Connecticut to receive $300M in opioid recovery fund over next 18 years

Connecticut Attorney General William Tong announced Wednesday the state's second payment from the American Opioid Settlement. The settlement will bring $300 million in opioid recovery funding to Connecticut over the next 18 years.
"Fifteen percent went directly to cities and towns across the country, that money's been dispersed," said Tong.
Bridgeport Finance Director Kenneth Flatto says the $50,000 the city has already received is hard at work expanding local family addiction services.
"It's certainly helping our Health Department to try to enhance some of their services to the community," said Flatto. "Having the ability to share and expend some of it based on city local health agency needs and local public needs, I think, is critically important."
Eighty-five percent of settlement funds will be distributed by the Opioid Settlement Advisory Committee established last legislative session.
Kristen Pendergrass is head of policy for Shatterproof, a Norwalk-based treatment nonprofit born out of family tragedy. She says spending over the next 18 years of payments needs to balance with the near future.
"I think there's some immediate short-term things, mostly in the harm reduction space, that could save lives immediately. Let's make sure Naloxone is widely available, that people know how to use it," said Pendergrass.

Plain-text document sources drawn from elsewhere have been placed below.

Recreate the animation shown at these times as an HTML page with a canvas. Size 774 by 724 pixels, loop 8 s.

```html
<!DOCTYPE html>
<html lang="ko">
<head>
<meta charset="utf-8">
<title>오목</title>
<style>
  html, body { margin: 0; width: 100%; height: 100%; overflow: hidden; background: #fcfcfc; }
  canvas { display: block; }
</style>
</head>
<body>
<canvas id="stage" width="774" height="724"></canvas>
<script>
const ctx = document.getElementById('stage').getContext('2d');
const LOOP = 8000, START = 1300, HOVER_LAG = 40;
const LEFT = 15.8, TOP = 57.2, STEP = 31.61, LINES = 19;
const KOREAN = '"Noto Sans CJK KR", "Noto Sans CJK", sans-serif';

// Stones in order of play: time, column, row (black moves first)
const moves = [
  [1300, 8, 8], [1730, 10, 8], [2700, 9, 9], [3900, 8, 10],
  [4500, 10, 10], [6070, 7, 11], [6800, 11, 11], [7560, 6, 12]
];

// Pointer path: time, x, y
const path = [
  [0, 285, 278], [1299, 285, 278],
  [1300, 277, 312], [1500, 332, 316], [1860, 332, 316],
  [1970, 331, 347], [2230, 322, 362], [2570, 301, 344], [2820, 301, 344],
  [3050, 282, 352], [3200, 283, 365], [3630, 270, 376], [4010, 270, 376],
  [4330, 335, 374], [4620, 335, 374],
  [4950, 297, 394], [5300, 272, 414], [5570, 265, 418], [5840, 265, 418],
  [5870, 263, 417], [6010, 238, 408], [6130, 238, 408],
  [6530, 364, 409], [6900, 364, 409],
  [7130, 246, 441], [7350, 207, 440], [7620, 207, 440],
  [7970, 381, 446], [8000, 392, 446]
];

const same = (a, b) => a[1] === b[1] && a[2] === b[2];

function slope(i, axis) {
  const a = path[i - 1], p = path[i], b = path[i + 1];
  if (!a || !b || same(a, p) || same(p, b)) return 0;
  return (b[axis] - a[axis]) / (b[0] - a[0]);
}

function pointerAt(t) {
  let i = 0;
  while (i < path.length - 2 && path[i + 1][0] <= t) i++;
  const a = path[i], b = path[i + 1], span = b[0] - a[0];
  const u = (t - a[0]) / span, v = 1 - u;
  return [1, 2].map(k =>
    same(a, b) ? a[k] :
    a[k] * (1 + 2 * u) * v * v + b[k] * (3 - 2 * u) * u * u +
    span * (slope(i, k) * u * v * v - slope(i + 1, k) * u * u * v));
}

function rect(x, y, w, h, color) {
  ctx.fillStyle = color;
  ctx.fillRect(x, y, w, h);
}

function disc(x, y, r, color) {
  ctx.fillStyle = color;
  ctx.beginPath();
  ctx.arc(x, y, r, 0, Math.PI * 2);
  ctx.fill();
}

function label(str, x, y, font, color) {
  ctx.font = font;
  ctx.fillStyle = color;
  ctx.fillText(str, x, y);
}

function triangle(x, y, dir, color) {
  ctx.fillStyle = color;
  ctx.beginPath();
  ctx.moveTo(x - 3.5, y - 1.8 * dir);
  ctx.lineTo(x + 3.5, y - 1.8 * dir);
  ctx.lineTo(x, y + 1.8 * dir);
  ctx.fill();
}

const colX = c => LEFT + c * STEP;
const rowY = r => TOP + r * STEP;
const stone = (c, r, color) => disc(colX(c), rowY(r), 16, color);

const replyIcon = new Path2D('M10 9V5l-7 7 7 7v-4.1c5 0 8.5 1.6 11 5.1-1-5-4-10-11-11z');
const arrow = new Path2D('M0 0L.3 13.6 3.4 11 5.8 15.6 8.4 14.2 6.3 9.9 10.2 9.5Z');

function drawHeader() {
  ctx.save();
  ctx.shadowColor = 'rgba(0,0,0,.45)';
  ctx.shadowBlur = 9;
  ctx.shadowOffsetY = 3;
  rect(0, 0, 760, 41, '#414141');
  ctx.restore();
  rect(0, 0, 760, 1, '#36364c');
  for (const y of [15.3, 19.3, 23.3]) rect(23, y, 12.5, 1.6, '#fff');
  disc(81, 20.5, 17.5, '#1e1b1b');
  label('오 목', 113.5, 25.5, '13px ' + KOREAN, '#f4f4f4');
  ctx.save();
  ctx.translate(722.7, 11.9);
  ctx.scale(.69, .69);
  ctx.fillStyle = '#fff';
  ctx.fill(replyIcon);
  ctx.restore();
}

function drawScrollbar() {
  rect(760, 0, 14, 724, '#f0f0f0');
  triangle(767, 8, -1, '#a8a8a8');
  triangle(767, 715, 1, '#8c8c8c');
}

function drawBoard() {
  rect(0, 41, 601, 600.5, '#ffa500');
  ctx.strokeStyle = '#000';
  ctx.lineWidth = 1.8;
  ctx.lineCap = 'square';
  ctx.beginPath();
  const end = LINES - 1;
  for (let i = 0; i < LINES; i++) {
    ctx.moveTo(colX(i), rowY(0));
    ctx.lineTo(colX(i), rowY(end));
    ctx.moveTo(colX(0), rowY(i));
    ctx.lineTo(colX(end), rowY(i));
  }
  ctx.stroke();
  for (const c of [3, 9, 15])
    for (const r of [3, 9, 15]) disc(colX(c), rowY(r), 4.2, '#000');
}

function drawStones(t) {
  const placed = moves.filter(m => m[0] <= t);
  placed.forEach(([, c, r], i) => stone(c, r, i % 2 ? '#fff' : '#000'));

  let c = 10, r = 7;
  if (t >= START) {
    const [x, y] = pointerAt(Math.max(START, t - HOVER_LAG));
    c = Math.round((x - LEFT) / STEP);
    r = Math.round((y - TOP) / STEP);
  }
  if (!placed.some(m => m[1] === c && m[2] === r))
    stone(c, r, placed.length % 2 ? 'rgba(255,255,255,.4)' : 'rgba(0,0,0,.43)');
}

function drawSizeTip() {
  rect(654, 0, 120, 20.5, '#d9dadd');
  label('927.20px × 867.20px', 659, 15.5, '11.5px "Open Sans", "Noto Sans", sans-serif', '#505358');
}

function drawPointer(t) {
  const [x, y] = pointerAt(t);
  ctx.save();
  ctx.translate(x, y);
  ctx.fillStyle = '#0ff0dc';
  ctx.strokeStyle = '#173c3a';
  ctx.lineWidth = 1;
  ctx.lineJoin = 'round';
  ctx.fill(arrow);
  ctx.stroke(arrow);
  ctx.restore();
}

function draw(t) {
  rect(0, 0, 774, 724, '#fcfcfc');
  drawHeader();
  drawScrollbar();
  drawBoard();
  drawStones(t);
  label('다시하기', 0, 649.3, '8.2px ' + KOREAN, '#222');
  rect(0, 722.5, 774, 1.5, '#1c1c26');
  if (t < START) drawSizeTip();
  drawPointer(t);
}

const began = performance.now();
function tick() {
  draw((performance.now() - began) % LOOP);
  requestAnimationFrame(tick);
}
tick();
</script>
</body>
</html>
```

Shatterproof is also encouraging Connecticut residents to contact their local officials to share how they feel the opioid settlement money can best be spent.